Italy on Thursday pledged money, training and equipment to help the U.N.-backed Libyan government curb the flow of migrants to Europe, and called on EU leaders to do the same when they meet on Friday.
Prime Minister Fayez al-Seraj flew to Rome from Brussels on the eve of an EU summit in Malta to sign a memorandum of understanding with Italian Prime Minister Paolo Gentiloni.
The agreement aims mainly at providing training and equipment needed to better control Libya’s vast, desert borders and bolster its limited coast guard fleet.
“If we want to give real strength and legs to managing migration flows, then there needs to be an economic commitment by the whole of the EU,” Gentiloni said.
Italy will use a 200-million-euro fund it launched this week to help Libya, without saying on Thursday how much it would receive. On Friday, the EU is expected to give political backing to efforts to curtail the arrival of refugees and immigrants from Africa, through Libya to Italy.
The bloc is stepping up the training of Tripoli’s coastguard and offering more money and aid to Libya and other African countries to seal their borders.
But earlier, in Brussels, Seraj said this was not enough.
“We hope that the EU mechanisms to help Libya will be more practical. We are not going to mention the amount of money … dedicated to Libya for this help because they are very humble, very small amounts,” he said.
The EU has not given an overall figure for aid to Libya, but it has disbursed only a fraction of the maximum of 6 billion euros ($6.5 bln) pledged last year to Turkey in a deal that slashed arrivals of people from Turkish shores to Greece.
Officials say leaders will pledge a further 200 million euros but stress that Africa benefits from tens of billions of euros in aid and other support – funds the EU increasingly wants directed at projects, ranging from economic development to border control, to curb migration.
Arriving to chair the summit in Malta, which lies in the sea-lane between Libya and Italy where more than 4,500 migrants drowned last year, European Council President Donald Tusk said the goal was to stop people setting off.
“This is the only way to stop people dying in the desert and at sea,” he said. “The only way to gain control over migration in Europe.”
In Rome, Seraj denied he may allow foreign vessels into Libya’s territorial waters. Earlier he had said he may invite them if he got aid to build up the navy. For now, an EU mission runs in international waters only.
The route across the Mediterranean is now the main gateway to Europe, with some 181,000 arrivals in Italy in 2016. It is run by smugglers who operate with impunity in Libya, which slid into chaos after the overthrow of Muammar Gaddafi in 2011.

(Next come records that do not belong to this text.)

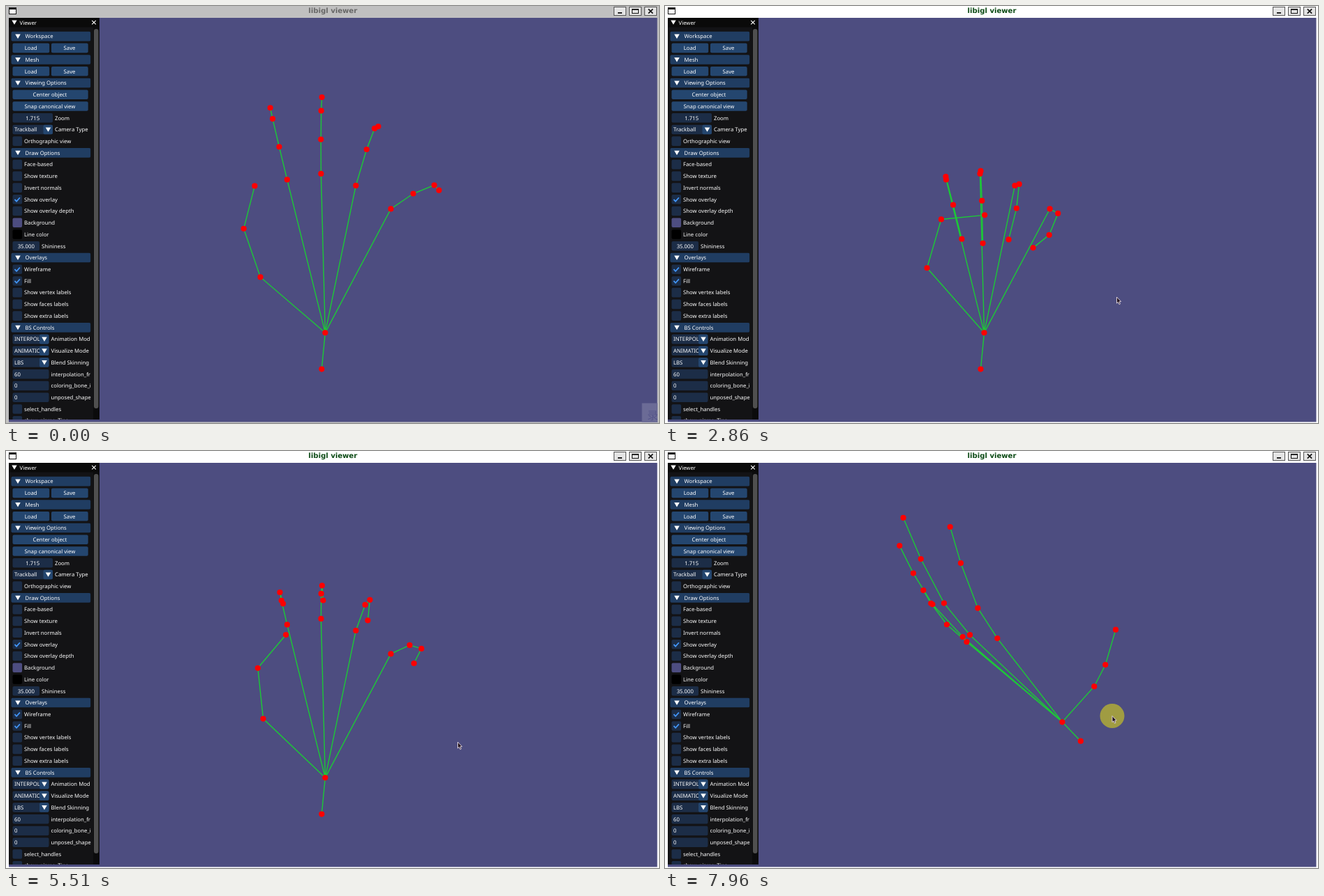
An HTML page that plays this animation: 936 by 599 pixels, repeating every 8000 ms.

```html
<!DOCTYPE html>
<html lang="en">
<head>
<meta charset="utf-8">
<title>libigl viewer</title>
<style>
  html, body { margin: 0; width: 100%; height: 100%; overflow: hidden; background: #4d4d80; }
  svg { display: block; width: 936px; height: 599px; }
  text { font: 7.75px "Noto Sans", sans-serif; fill: #fff; text-rendering: geometricPrecision; white-space: pre; }
  #title { font: bold 10.1px "DejaVu Sans", sans-serif; text-anchor: middle; }
  #badge text { font: 16px "Noto Sans CJK SC", "Noto Sans CJK", sans-serif; fill: #55558a; }
</style>
</head>
<body>
<svg viewBox="0 0 936 599">
  <defs>
    <clipPath id="panelClip"><rect x="4" y="17" width="117.5" height="577"/></clipPath>
    <clipPath id="comboClip"><rect x="9" y="17" width="39" height="577"/></clipPath>
    <clipPath id="stageClip"><rect x="4" y="17" width="930" height="581"/></clipPath>
  </defs>
  <rect id="frame" width="936" height="599"/>
  <rect x="4" y="17" width="929.5" height="580.5" fill="#4d4d80"/>
  <text id="title" x="468.5" y="9.7">libigl viewer</text>
  <g id="chrome"></g>
  <g id="panel"></g>
  <g clip-path="url(#stageClip)">
    <path id="bones" fill="none" stroke="#1cc936" stroke-width="1.4"/>
    <path id="joints" fill="none" stroke="#f00" stroke-width="8.2" stroke-linecap="round"/>
    <g id="badge">
      <rect x="911.5" y="570.5" width="23" height="28" fill="#6b6b96"/>
      <text x="919" y="594">录</text>
    </g>
    <g id="cursor">
      <circle id="press" r="17.5" fill="#a09c42"/>
      <path d="M0 0V9L2 7.3 3.5 10.6 5 9.9 3.6 6.8 6.2 6.5Z" fill="#241420" stroke="#eadfe6" stroke-width=".9"/>
    </g>
  </g>
</svg>
<script>
const $ = id => document.getElementById(id);

// ---------- static interface ----------
const HEAD = '#203d62', BUTTON = '#24466f', FIELD = '#1c2d47';
const rect = (x, y, w, h, fill, more = '') => `<rect x="${x}" y="${y}" width="${w}" height="${h}" fill="${fill}" ${more}/>`;
const label = (x, y, s, more = '') => `<text x="${x}" y="${y + 2.8}" ${more}>${s}</text>`;
const middle = (x, y, s) => label(x, y, s, 'text-anchor="middle"');
const arrow = (x, y, r = 3.8) => `<path d="M${x - r} ${y - r * .8}h${2 * r}l${-r} ${r * 1.7}z" fill="#fff"/>`;
const box = (x, y, w, fill) => rect(x, y - 6.8, w, 13.6, fill, 'rx="2"');

const head = s => y => box(7.5, y, 113.8, HEAD) + arrow(17, y) + label(27.5, y, s);
const pair = y => box(9.5, y, 52.7, BUTTON) + middle(35.7, y, 'Load') + box(65, y, 52.7, BUTTON) + middle(91, y, 'Save');
const button = s => y => box(9.5, y, 108.2, BUTTON) + middle(63, y, s);
const number = (w, value, s) => y => box(9.5, y, w, FIELD) + middle(9.5 + w / 2, y, value) + label(w + 12.5, y, s);
const input = (value, s) => y => box(9.5, y, 52, FIELD) + label(12, y, value) + label(64.5, y, s);
const combo = (w, value, s) => y => box(9.5, y, w, FIELD) +
  label(12, y, value, 'clip-path="url(#comboClip)"') +
  box(w - 4, y, 13.5, BUTTON) + arrow(w + 3, y) + label(w + 12.5, y, s);
const swatch = (s, fill) => y => box(9.5, y, 13.6, fill) + label(26, y, s);
const check = (s, on) => y => swatch(s, FIELD)(y) +
  (on ? `<path d="M12.5 ${y}l2.6 2.8 4.8-5.4" fill="none" stroke="#4296fa" stroke-width="1.7"/>` : '');

const rows = [
  head('Workspace'), pair, head('Mesh'), pair,
  head('Viewing Options'), button('Center object'), button('Snap canonical view'),
  number(57.5, '1.715', 'Zoom'), combo(57.5, 'Trackball', 'Camera Type'), check('Orthographic view'),
  head('Draw Options'), check('Face-based'), check('Show texture'), check('Invert normals'),
  check('Show overlay', true), check('Show overlay depth'),
  swatch('Background', '#4d4d80'), swatch('Line color', '#000'), number(38.5, '35.000', 'Shininess'),
  head('Overlays'), check('Wireframe', true), check('Fill', true),
  check('Show vertex labels'), check('Show faces labels'), check('Show extra labels'),
  head('BS Controls'), combo(52, 'INTERPOLATE', 'Animation Mod'), combo(52, 'ANIMATION', 'Visualize Mode'),
  combo(52, 'LBS', 'Blend Skinning'), input('60', 'interpolation_fr'),
  input('0', 'coloring_bone_id'), input('0', 'unposed_shape'), check('select_handles'), check('show_gizmo_Tips')
];

$('panel').innerHTML =
  rect(4, 17, 130, 577, '#131315') + rect(4, 17, 130, 13.5, '#0a0a0a') +
  arrow(12, 23.5, 3.7) + label(19.5, 23.8, 'Viewer') +
  '<path d="M123.2 20.8l5.6 5.6m0-5.6l-5.6 5.6" stroke="#fff" stroke-width="1.1"/>' +
  rect(125, 30.5, 9, 563.5, '#0b0b0c') + rect(126, 33, 6.5, 545, '#4f4f4f', 'rx="3"') +
  `<g clip-path="url(#panelClip)">${rows.map((row, i) => row(43.6 + 16.73 * i)).join('')}</g>`;

const edge = 'stroke="#555" stroke-width="1"';
$('chrome').innerHTML =
  rect(4.5, 2.5, 10, 9, '#fff', 'stroke="#111"') + rect(4, 2, 11, 3, '#111') +
  [871.5, 893.5, 915.5].map(x => rect(x, 1.5, 17, 12, '#e4e4e4', edge)).join('') +
  rect(877, 9, 6, 1.8, '#111') +
  rect(897.5, 4.5, 9, 6, 'none', 'stroke="#111"') + rect(897, 4, 10, 1.8, '#111') +
  '<path d="M920.8 4.3l6.4 6.4m0-6.4l-6.4 6.4" stroke="#111" stroke-width="1.7"/>';

// ---------- hand: x right, y down, z towards the viewer, origin at the stage centre ----------
const CENTER = [469, 307.4], CAMERA = 700;
const WRIST = [-11.2, 158, 17], ROOT = [-16.1, 209, 17];
// heading: degrees from upright; lean: sideways drift of the curl; tipCurl: degrees the last bone turns
const fingers = [
  { knuckle: [-64.7, -56.8, 14], heading: -14, bones: [55.5, 61.5, 42.5], lean: .08, tipCurl: 167 },
  { knuckle: [-17.4, -66.3, 2], heading: -1, bones: [57.7, 63, 52], lean: .04, tipCurl: 167 },
  { knuckle: [32.3, -49.2, 4], heading: 12.7, bones: [63.5, 50, 41], lean: .05, tipCurl: 193 },
  { knuckle: [81, -15.7, 14], heading: 43, bones: [44, 47, 28], lean: .2, tipCurl: 205 }
];

const rad = deg => deg * Math.PI / 180;
const add = (a, b) => a.map((v, i) => v + b[i]);
const mix = (a, b, s) => a.map((v, i) => v + (b[i] - v) * s);
const dot = (a, b) => a.reduce((sum, v, i) => sum + v * b[i], 0);
const cross = (a, b) => [a[1] * b[2] - a[2] * b[1], a[2] * b[0] - a[0] * b[2], a[0] * b[1] - a[1] * b[0]];
const unit = a => a.map(v => v / Math.hypot(...a));
const clamp = v => Math.min(1, Math.max(0, v));

function finger({ knuckle, heading, bones, lean, tipCurl }, u) {
  const sin = Math.sin(rad(heading)), cos = Math.cos(rad(heading));
  const bends = [1 + 98 * u, 12 + 128 * u, 16 + tipCurl * u].map(rad);
  const joints = [knuckle];
  bones.forEach((length, i) => {
    const along = length * Math.cos(bends[i]), out = length * Math.sin(bends[i]);
    joints.push(add(joints[i], [along * sin + out * lean * cos, -along * cos + out * lean * sin, out]));
  });
  return joints;
}

// The thumb sweeps across the palm, nearly parallel to it.
function thumb(u) {
  const swing = (from, length, angle, rise) =>
    add(from, [length * Math.sin(rad(angle)), -length * Math.cos(rad(angle)), rise]);
  const base = [-103.7 + 19.7 * u, 85 - 23.8 * u, 60];
  const knuckle = swing(base, 66.8, -45.8 + 68 * u, 11);
  return [base, knuckle, swing(knuckle, 56.5, -36.8 + 131 * u, 22)];
}

// ---------- camera ----------
const views = [
  { x: [1, 0, 0], y: [0, 1, 0] },
  { x: [.281, .408, .868], y: [-.437, .86, -.263] },
  { x: [-.487, .597, .638], y: [-.196, .637, -.745] }
];
function camera(t) {
  const s1 = clamp((t - 5930) / 800), s2 = clamp((t - 7350) / 610) ** 1.5;
  const [a, b, s] = s2 > 0 ? [views[1], views[2], s2] : [views[0], views[1], s1 * s1 * (3 - 2 * s1)];
  const x = unit(mix(a.x, b.x, s)), z = unit(cross(x, mix(a.y, b.y, s))), y = cross(z, x);
  return q => {
    const zoom = CAMERA / (CAMERA - dot(z, q));
    return [CENTER[0] + zoom * dot(x, q), CENTER[1] + zoom * dot(y, q)].map(v => v.toFixed(2));
  };
}

// ---------- timing: [ms, value...] with straight runs between ----------
const closure = [[30, .42], [710, 0], [1008, 0], [2735, 1], [4465, 0], [6190, 1], [7920, 0], [8000, .046]];
const pointer = [[30, 930, 590], [480, 670, 387], [990, 670, 387], [1150, 650, 440.5], [2620, 650, 440.5],
  [2760, 647.5, 418], [5600, 647.5, 418], [5900, 568, 392], [6690, 619, 383], [6900, 625, 382],
  [7400, 625, 382], [7960, 641, 380.5]];
const presses = [[520, 690], [5930, 6690], [7330, 8000]];

function along(keys, t) {
  let k = 0;
  while (k < keys.length - 2 && t > keys[k + 1][0]) k++;
  const [a, b] = [keys[k], keys[k + 1]];
  return mix(a.slice(1), b.slice(1), clamp((t - a[0]) / (b[0] - a[0])));
}
const show = (id, on) => { $(id).style.display = on ? '' : 'none'; };

function draw(t) {
  const [u] = along(closure, t);
  const project = camera(t);
  const wrist = project(WRIST);
  let bones = '', joints = `M${wrist}h0`;
  for (const chain of [[ROOT], thumb(u), ...fingers.map(f => finger(f, u))]) {
    const spots = chain.map(project);
    bones += `M${wrist}L${spots.join('L')}`;
    joints += spots.map(p => `M${p}h0`).join('');
  }
  $('bones').setAttribute('d', bones);
  $('joints').setAttribute('d', joints);

  const focused = t >= presses[0][0];
  $('frame').setAttribute('fill', focused ? '#fff' : '#c0c0c0');
  $('title').style.fill = focused ? '#0b4a14' : '#666';
  show('badge', t < 30);
  show('cursor', t >= 30);
  show('press', presses.some(([from, to]) => t >= from && t < to));
  $('cursor').setAttribute('transform', `translate(${along(pointer, t)})`);
}

const start = performance.now();
function tick() {
  draw((performance.now() - start) % 8000);
  requestAnimationFrame(tick);
}
tick();
</script>
</body>
</html>
```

But Seraj’s government is struggling to establish control and is contested by various factions, including by the powerful commander Khalifa Haftar, who is being courted by Russia – a relationship that EU officials say they find very troubling. (Courtesy Reuters)